NCASC 2018 Round-up
The National Children and Adult Services Conference 2018 opened on Wednesday 14 November in Manchester with speeches from ADASS President Glen Garrod, ADCS President Stuart Gallimore and Councillors Antoinette Bramble and Ian Hudspeth from the LGA.

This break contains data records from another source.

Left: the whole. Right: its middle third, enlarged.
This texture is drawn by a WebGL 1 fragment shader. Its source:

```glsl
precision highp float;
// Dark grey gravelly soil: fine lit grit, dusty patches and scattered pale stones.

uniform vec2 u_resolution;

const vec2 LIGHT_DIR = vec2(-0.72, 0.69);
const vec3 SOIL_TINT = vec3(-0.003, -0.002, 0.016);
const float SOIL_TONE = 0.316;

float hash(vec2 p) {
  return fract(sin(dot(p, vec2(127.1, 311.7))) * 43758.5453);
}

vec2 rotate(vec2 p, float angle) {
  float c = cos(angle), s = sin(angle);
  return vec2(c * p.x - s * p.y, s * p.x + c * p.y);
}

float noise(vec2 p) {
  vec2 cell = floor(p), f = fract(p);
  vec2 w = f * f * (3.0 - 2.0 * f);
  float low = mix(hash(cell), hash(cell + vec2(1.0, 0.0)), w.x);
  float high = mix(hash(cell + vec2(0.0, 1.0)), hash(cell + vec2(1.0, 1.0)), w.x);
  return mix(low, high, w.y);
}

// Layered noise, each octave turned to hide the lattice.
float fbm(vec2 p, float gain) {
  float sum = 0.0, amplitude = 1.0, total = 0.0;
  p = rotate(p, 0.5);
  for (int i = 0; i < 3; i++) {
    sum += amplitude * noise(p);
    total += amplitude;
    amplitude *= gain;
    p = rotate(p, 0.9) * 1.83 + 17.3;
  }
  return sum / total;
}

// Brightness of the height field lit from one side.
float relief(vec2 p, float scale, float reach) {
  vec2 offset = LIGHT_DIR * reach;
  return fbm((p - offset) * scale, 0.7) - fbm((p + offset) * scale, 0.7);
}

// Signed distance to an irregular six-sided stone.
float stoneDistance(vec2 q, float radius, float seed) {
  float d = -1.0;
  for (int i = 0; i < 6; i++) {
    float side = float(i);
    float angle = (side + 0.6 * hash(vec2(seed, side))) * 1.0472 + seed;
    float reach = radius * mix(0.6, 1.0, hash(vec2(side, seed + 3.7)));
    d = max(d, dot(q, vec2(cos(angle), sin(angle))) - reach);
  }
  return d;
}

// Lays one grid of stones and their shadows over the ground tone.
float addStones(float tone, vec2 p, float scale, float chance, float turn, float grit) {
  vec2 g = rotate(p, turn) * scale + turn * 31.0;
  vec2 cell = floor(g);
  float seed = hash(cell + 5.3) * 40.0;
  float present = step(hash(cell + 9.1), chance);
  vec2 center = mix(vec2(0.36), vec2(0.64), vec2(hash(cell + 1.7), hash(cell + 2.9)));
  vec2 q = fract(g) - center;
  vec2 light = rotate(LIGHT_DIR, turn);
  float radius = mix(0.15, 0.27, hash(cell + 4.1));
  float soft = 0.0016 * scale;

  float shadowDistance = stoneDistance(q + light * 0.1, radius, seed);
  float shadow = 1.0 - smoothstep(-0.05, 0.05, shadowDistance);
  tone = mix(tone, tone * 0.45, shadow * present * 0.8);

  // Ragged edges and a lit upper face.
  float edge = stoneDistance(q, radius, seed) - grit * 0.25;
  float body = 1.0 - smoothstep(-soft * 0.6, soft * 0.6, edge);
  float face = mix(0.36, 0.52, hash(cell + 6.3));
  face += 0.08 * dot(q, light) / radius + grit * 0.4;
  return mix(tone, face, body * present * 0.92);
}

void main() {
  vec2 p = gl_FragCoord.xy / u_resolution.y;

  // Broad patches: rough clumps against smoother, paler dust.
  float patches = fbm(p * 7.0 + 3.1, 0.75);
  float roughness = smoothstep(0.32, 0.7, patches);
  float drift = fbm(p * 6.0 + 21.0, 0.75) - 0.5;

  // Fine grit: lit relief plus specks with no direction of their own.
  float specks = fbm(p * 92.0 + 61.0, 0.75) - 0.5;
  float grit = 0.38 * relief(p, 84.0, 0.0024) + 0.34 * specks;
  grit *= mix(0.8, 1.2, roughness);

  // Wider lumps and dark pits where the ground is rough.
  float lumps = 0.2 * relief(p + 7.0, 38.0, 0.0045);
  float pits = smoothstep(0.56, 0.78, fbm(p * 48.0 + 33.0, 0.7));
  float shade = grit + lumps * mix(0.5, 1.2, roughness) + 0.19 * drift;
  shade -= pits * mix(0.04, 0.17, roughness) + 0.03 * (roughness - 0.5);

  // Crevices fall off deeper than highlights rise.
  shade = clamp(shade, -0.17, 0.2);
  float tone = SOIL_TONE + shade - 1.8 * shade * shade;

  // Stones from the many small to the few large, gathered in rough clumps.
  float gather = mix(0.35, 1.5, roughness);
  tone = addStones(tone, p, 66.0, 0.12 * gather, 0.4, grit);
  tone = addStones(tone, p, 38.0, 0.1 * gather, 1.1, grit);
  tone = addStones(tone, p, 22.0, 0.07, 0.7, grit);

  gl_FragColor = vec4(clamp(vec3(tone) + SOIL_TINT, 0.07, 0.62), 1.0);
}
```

In his opening speech to the conference, Stuart spoke about how the story of Graham Gaskin has inspired him throughout his career in doing his upmost for all children and young people. He went on to speak about the increasing pressures on children’s services and highlighted evidence from the Safeguarding Pressures Phase 6 report, published last week, which shows how significant increases in initial contacts and referrals made to children’s social care over the past decade and rising levels of poverty have impacted on services. Stuart went on to talk about last month’s autumn budget announcement and the funding allocated to children’s services. While he welcomed the acknowledgement that more funding is needed, he stressed the need for long-term, sustainable funding to support the sector as a whole so that children receive high quality services at the earliest possible opportunity, such as early help services which support children and families with complex problems that require long-term responses. Finally, and in bringing his speech to an uplifting finish, Stuart spoke about the brilliant job that children’s services are doing despite these challenges and our need to be both the conscience and the ‘noisy neighbours’ of central government.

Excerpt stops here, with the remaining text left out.